My review: To be frank, reading "The Curious Incident" was a thoroughly unenjoyable experience, even downright grating at times. To whatever degree the style and content of this novel accurately represents the thought process and/or experience of those unfortunate souls so afflicted, then perhaps it can be useful in that regard as an educational tool. As a piece of literature, however, I found little of value. By its very nature, "Curious" has a built-in defense mechanism against criticism; it's a poor story told even more poorly, but it was written so on purpose
, and it is about an autistic child, which conveys an unspoken ultimatum of insensitivity to any who would express distaste. I, however, have never been able to square the circle of convincing myself that irritating mediocrity is somehow more enjoyable or valuable than it seems by virtue of having been created intentionally so. There it is. (written 4/5/2017)
"The Mismeasure of Man" by Stephen Jay Gould (1982) - Non-fiction, Science
Blurb (from GoodReads): H
ow smart are you? If that question doesn't spark a dozen more questions in your mind (like "What do you mean by 'smart,'" "How do I measure it" and "Who's asking?"), then The Mismeasure of Man, Stephen Jay Gould's masterful demolition of the IQ industry, should be required reading.
My review: The synopsis of this book was hugely misleading. I was expecting an interesting, thought-provoking exploration on how we measure intelligence today
. Instead, I got a textbook-like history lesson on all of the racist and pseudoscientific ways people used to measure it decades or centuries in the past. Let me sum this entire book up in a sentence to save you the time in reading it: "People back in the day had really stupid and racist means of measuring intelligence." (written 4/26/2013)
"The Anubis Gates" by Tim Powers (1983) - Science Fiction, Time Travel
Blurb (from GoodReads): Brendan Doyle, a specialist in the work of the early-nineteenth century poet William Ashbless, reluctantly accepts an invitation from a millionaire to act as a guide to time-travelling tourists. But while attending a lecture given by Samuel Taylor Coleridge in 1810, he becomes marooned in Regency London, where dark and dangerous forces know about the gates in time. Caught up in the intrigue between rival bands of beggars, pursued by Egyptian sorcerers, befriended by Coleridge, Doyle somehow survives. And learns more about the mysterious Ashbless than he could ever have imagined possible.
My review: The plot itself was clever, both in conception and in the twists, but the story seemed to blur by at erratic, breakneck speeds.

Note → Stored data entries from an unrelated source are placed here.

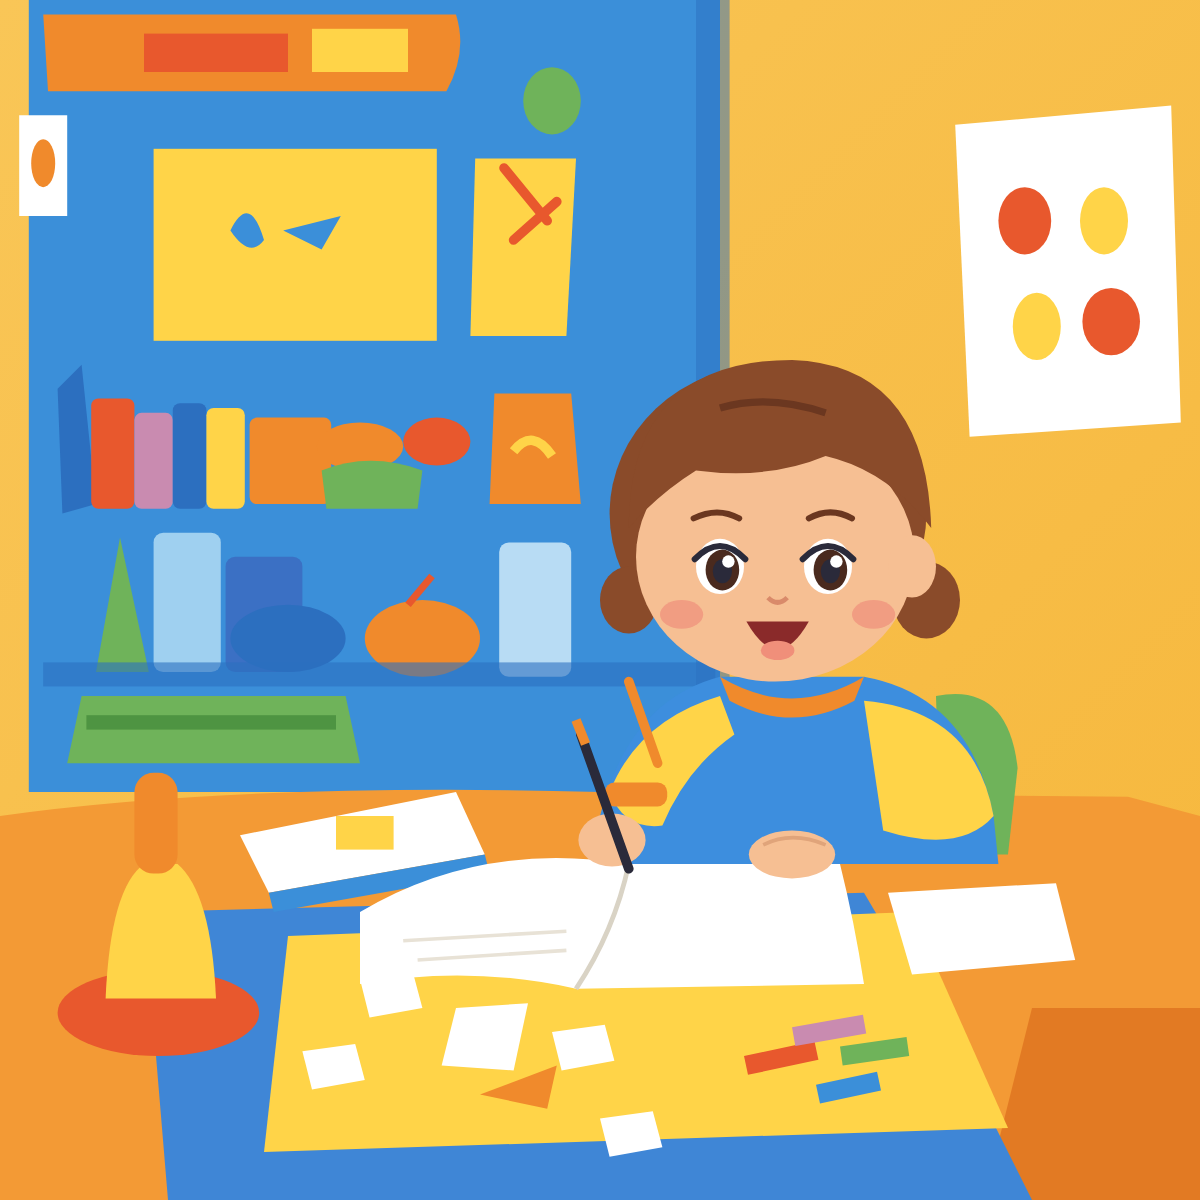
<!DOCTYPE html>
<html lang="en">
<head>
<meta charset="utf-8">
<title>Homework Time</title>
<link rel="stylesheet" href="https://fonts.googleapis.com/css2?family=Nunito:wght@400;700&display=swap">
<style>
  :root {
    --wall-yellow: #f6b73c;
    --wall-light: #f9c657;
    --panel-blue: #3b8fd9;
    --panel-deep: #2c6fbf;
    --orange: #f08a2c;
    --red-orange: #e8582d;
    --sun: #ffd448;
    --cream: #fff6e2;
    --paper: #ffffff;
    --green: #6fb35a;
    --skin: #f6bf93;
    --cheek: #f08f7a;
    --hair: #8a4b2a;
    --hair-dark: #6b3720;
    --shirt-blue: #3d8ede;
    --desk: #f39a35;
    --desk-edge: #e27a23;
    --mat-blue: #3f86d6;
    --ink: #2a2a3a;
    --iris: #4a2a1e;
  }
  html, body { margin: 0; padding: 0; overflow: hidden; background: var(--wall-yellow); }
  body { width: 1200px; height: 1200px; font-family: "Nunito", sans-serif; }
  .artboard { display: block; width: 1200px; height: 1200px; }
</style>
</head>
<body>
<svg class="artboard" viewBox="0 0 500 500" xmlns="http://www.w3.org/2000/svg" role="img" aria-label="A smiling girl writing in a notebook at a colourful desk">
  <defs>
    <linearGradient id="wallGlow" x1="0" y1="0" x2="1" y2="1">
      <stop offset="0" stop-color="var(--wall-light)"/>
      <stop offset="1" stop-color="var(--wall-yellow)"/>
    </linearGradient>
    <g id="paperScrap">
      <path d="M0 0 L22 -3 L26 12 L4 16 Z" fill="var(--paper)"/>
    </g>
    <g id="eye">
      <ellipse cx="0" cy="0" rx="10" ry="11.5" fill="var(--paper)"/>
      <ellipse cx="1" cy="1.5" rx="7" ry="8.5" fill="var(--iris)"/>
      <ellipse cx="1" cy="2" rx="4" ry="5" fill="var(--ink)"/>
      <circle cx="3.5" cy="-2" r="2.6" fill="var(--paper)"/>
      <path d="M-10.5 -3 Q0 -14 10.5 -3" stroke="var(--ink)" stroke-width="2.6" fill="none" stroke-linecap="round"/>
    </g>
  </defs>

  <!-- room -->
  <rect class="room-wall" width="500" height="500" fill="url(#wallGlow)"/>
  <path class="blue-panel" d="M12 0 H300 V330 H12 Z" fill="var(--panel-blue)"/>
  <rect class="blue-panel-edge" x="290" y="0" width="14" height="330" fill="var(--panel-deep)" opacity="0.5"/>

  <!-- top banner -->
  <path class="banner" d="M18 6 H190 Q195 22 186 38 H20 Z" fill="var(--orange)"/>
  <rect x="60" y="14" width="60" height="16" fill="var(--red-orange)"/>
  <rect x="130" y="12" width="40" height="18" fill="var(--sun)"/>
  <ellipse cx="230" cy="42" rx="12" ry="14" fill="var(--green)"/>

  <!-- wall posters -->
  <rect class="poster" x="64" y="62" width="118" height="80" fill="var(--sun)"/>
  <path d="M96 96 Q104 80 110 100 Q104 108 96 96Z M118 96 L142 90 L134 104Z" fill="var(--panel-blue)"/>
  <path class="poster-tall" d="M198 66 H240 L236 140 H196 Z" fill="var(--sun)"/>
  <path d="M210 70 L228 92 M214 100 L232 84" stroke="var(--red-orange)" stroke-width="4" stroke-linecap="round"/>
  <path class="wall-card-left" d="M8 48 H28 V90 H8 Z" fill="var(--paper)"/>
  <ellipse cx="18" cy="68" rx="5" ry="10" fill="var(--orange)"/>

  <!-- palette card on right wall -->
  <path class="palette-card" d="M398 52 L488 44 L492 176 L404 182 Z" fill="var(--paper)"/>
  <ellipse cx="427" cy="92" rx="11" ry="14" fill="var(--red-orange)"/>
  <ellipse cx="460" cy="92" rx="10" ry="14" fill="var(--sun)"/>
  <ellipse cx="432" cy="136" rx="10" ry="14" fill="var(--sun)"/>
  <ellipse cx="463" cy="134" rx="12" ry="14" fill="var(--red-orange)"/>

  <!-- shelf of toys and books -->
  <g class="shelf-items">
    <path d="M24 162 L34 152 L40 210 L26 214 Z" fill="var(--panel-deep)"/>
    <rect x="38" y="166" width="18" height="46" rx="3" fill="var(--red-orange)"/>
    <rect x="56" y="172" width="16" height="40" rx="3" fill="#c98bb0"/>
    <rect x="72" y="168" width="14" height="44" rx="3" fill="var(--panel-deep)"/>
    <rect x="86" y="170" width="16" height="42" rx="3" fill="var(--sun)"/>
    <rect x="104" y="174" width="34" height="36" rx="3" fill="var(--orange)"/>
    <ellipse cx="150" cy="186" rx="18" ry="10" fill="var(--orange)"/>
    <path d="M134 196 Q154 188 176 196 L174 212 H136 Z" fill="var(--green)"/>
    <ellipse cx="182" cy="184" rx="14" ry="10" fill="var(--red-orange)"/>
    <path d="M206 164 H238 L242 210 H204 Z" fill="var(--orange)"/>
    <path d="M214 188 Q222 178 230 190" stroke="var(--sun)" stroke-width="4" fill="none"/>
    <path d="M40 280 L50 224 L62 280 Z" fill="var(--green)"/>
    <rect x="64" y="222" width="28" height="58" rx="4" fill="#9fd0f0"/>
    <rect x="94" y="232" width="32" height="48" rx="4" fill="#3b70c4"/>
    <ellipse cx="120" cy="266" rx="24" ry="14" fill="var(--panel-deep)"/>
    <ellipse cx="176" cy="266" rx="24" ry="16" fill="var(--orange)"/>
    <path d="M170 252 L180 240" stroke="var(--red-orange)" stroke-width="3"/>
    <rect x="208" y="226" width="30" height="56" rx="4" fill="#b8dcf4"/>
    <rect x="18" y="276" width="280" height="10" fill="var(--panel-deep)" opacity="0.6"/>
  </g>

  <!-- green book stack on shelf -->
  <path d="M34 290 H144 L150 318 H28 Z" fill="var(--green)"/>
  <rect x="36" y="298" width="104" height="6" fill="#4e9442"/>

  <!-- desk -->
  <path class="desk" d="M0 340 Q100 326 250 330 L470 332 L500 340 V500 H0 Z" fill="var(--desk)"/>
  <path class="desk-front" d="M430 420 L500 420 V500 H410 Z" fill="var(--desk-edge)"/>
  <path class="desk-mat" d="M60 380 L360 372 L400 440 L430 500 H70 Z" fill="var(--mat-blue)"/>
  <path d="M120 390 L380 380 L420 470 L110 480 Z" fill="var(--sun)"/>

  <!-- lamp -->
  <g class="desk-lamp">
    <ellipse cx="66" cy="422" rx="42" ry="18" fill="var(--red-orange)"/>
    <path d="M44 416 Q46 370 60 360 H74 Q88 372 90 416 Z" fill="var(--sun)"/>
    <rect x="56" y="322" width="18" height="42" rx="8" fill="var(--orange)"/>
  </g>

  <!-- book stack on desk -->
  <path d="M100 348 L190 330 L202 356 L112 372 Z" fill="var(--paper)"/>
  <path d="M112 372 L202 356 L204 364 L114 380 Z" fill="var(--panel-blue)"/>
  <rect x="140" y="340" width="24" height="14" fill="var(--sun)"/>

  <!-- paper scraps -->
  <use href="#paperScrap" x="150" y="408"/>
  <use href="#paperScrap" x="126" y="438"/>
  <use href="#paperScrap" x="230" y="430"/>
  <use href="#paperScrap" x="250" y="466"/>
  <path d="M190 420 L220 418 L214 446 L184 444 Z" fill="var(--paper)"/>
  <path d="M370 372 L440 368 L448 400 L380 406 Z" fill="var(--paper)"/>
  <rect x="310" y="440" width="30" height="8" fill="var(--red-orange)" transform="rotate(-12 310 440)"/>
  <rect x="330" y="428" width="30" height="8" fill="#c98bb0" transform="rotate(-10 330 428)"/>
  <rect x="350" y="436" width="28" height="8" fill="var(--green)" transform="rotate(-8 350 436)"/>
  <rect x="340" y="452" width="26" height="8" fill="var(--panel-blue)" transform="rotate(-12 340 452)"/>
  <path d="M200 456 L232 444 L228 462 Z" fill="var(--orange)"/>

  <!-- chair -->
  <path class="chair" d="M390 290 Q420 284 424 320 L420 356 H392 Z" fill="var(--green)"/>

  <!-- girl -->
  <g class="girl">
    <path class="torso" d="M250 340 Q262 292 300 282 H360 Q404 290 414 340 L416 360 H250 Z" fill="var(--shirt-blue)"/>
    <path class="collar" d="M300 282 Q330 300 360 282 L356 292 Q330 306 304 292 Z" fill="var(--orange)"/>
    <path class="left-sleeve" d="M360 292 Q406 296 414 340 Q400 356 368 346 Z" fill="var(--sun)"/>
    <path class="right-sleeve" d="M300 290 Q266 300 254 330 Q260 346 276 344 Q286 320 306 306 Z" fill="var(--sun)"/>
    <rect x="252" y="326" width="26" height="10" rx="4" fill="var(--orange)"/>

    <!-- hair back -->
    <ellipse cx="320" cy="214" rx="66" ry="62" fill="var(--hair)"/>
    <ellipse cx="386" cy="250" rx="14" ry="16" fill="var(--hair)"/>
    <ellipse cx="262" cy="250" rx="12" ry="14" fill="var(--hair)"/>
    <!-- face -->
    <ellipse class="face" cx="323" cy="232" rx="58" ry="52" fill="var(--skin)"/>
    <ellipse cx="380" cy="236" rx="10" ry="13" fill="var(--skin)"/>
    <!-- fringe -->
    <path class="fringe" d="M262 220 Q262 150 330 150 Q386 152 388 220 Q370 196 344 190 Q320 200 290 196 Q274 206 262 220 Z" fill="var(--hair)"/>
    <path d="M300 170 Q320 164 344 172" stroke="var(--hair-dark)" stroke-width="3" fill="none"/>
    <!-- eyes -->
    <use class="eye-right" href="#eye" x="300" y="236"/>
    <use class="eye-left" href="#eye" x="345" y="236"/>
    <path d="M289 216 Q299 211 308 216 M337 216 Q346 211 355 216" stroke="var(--hair-dark)" stroke-width="2.5" fill="none" stroke-linecap="round"/>
    <!-- cheeks -->
    <ellipse cx="284" cy="256" rx="9" ry="6" fill="var(--cheek)" opacity="0.7"/>
    <ellipse cx="364" cy="256" rx="9" ry="6" fill="var(--cheek)" opacity="0.7"/>
    <!-- mouth -->
    <path class="mouth" d="M311 259 Q324 282 337 259 Z" fill="#8a2a2a"/>
    <ellipse cx="324" cy="271" rx="7" ry="4" fill="var(--cheek)"/>
    <path d="M320 249 Q324 253 328 249" stroke="#d98a6a" stroke-width="2" fill="none"/>
  </g>

  <!-- notebook -->
  <g class="notebook">
    <path d="M150 380 Q200 350 262 360 L350 360 Q356 384 360 410 L240 412 Q196 402 150 410 Z" fill="var(--paper)"/>
    <path d="M262 360 Q256 388 240 412" stroke="#d9d3c5" stroke-width="2" fill="none"/>
    <path d="M168 392 L236 388 M174 400 L236 396" stroke="#e8e2d6" stroke-width="1.5"/>
  </g>

  <!-- hands and pencils -->
  <ellipse cx="255" cy="350" rx="14" ry="11" fill="var(--skin)"/>
  <path class="pencil" d="M242 306 L262 362" stroke="var(--ink)" stroke-width="4" stroke-linecap="round"/>
  <path d="M240 300 L244 310" stroke="var(--orange)" stroke-width="4"/>
  <path class="pencil-spare" d="M262 284 L274 318" stroke="var(--orange)" stroke-width="4" stroke-linecap="round"/>
  <ellipse cx="330" cy="356" rx="18" ry="10" fill="var(--skin)"/>
  <path d="M318 352 Q330 346 344 352" stroke="#e0a47a" stroke-width="1.5" fill="none"/>
</svg>
</body>
</html>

It was difficult at times to determine what was happening, and even more so to care. The plot synopsis, in summary, looks very ingenious and intriguing, but I did not enjoy the way it was written. The characters were two-dimensional, and no part of the story was allowed to breathe, but rather was frantically crammed down your throat. We've all read books that were agonizingly slow paced, but this one left me feeling like I've stepped off a roller coaster after too many cheese fries. (written 8/28/2014)
If you find these reviews interesting, useful, dead-wrong, or offensive, feel free to let me know.I'm on YouTube. twitter.com/AmericnDreaming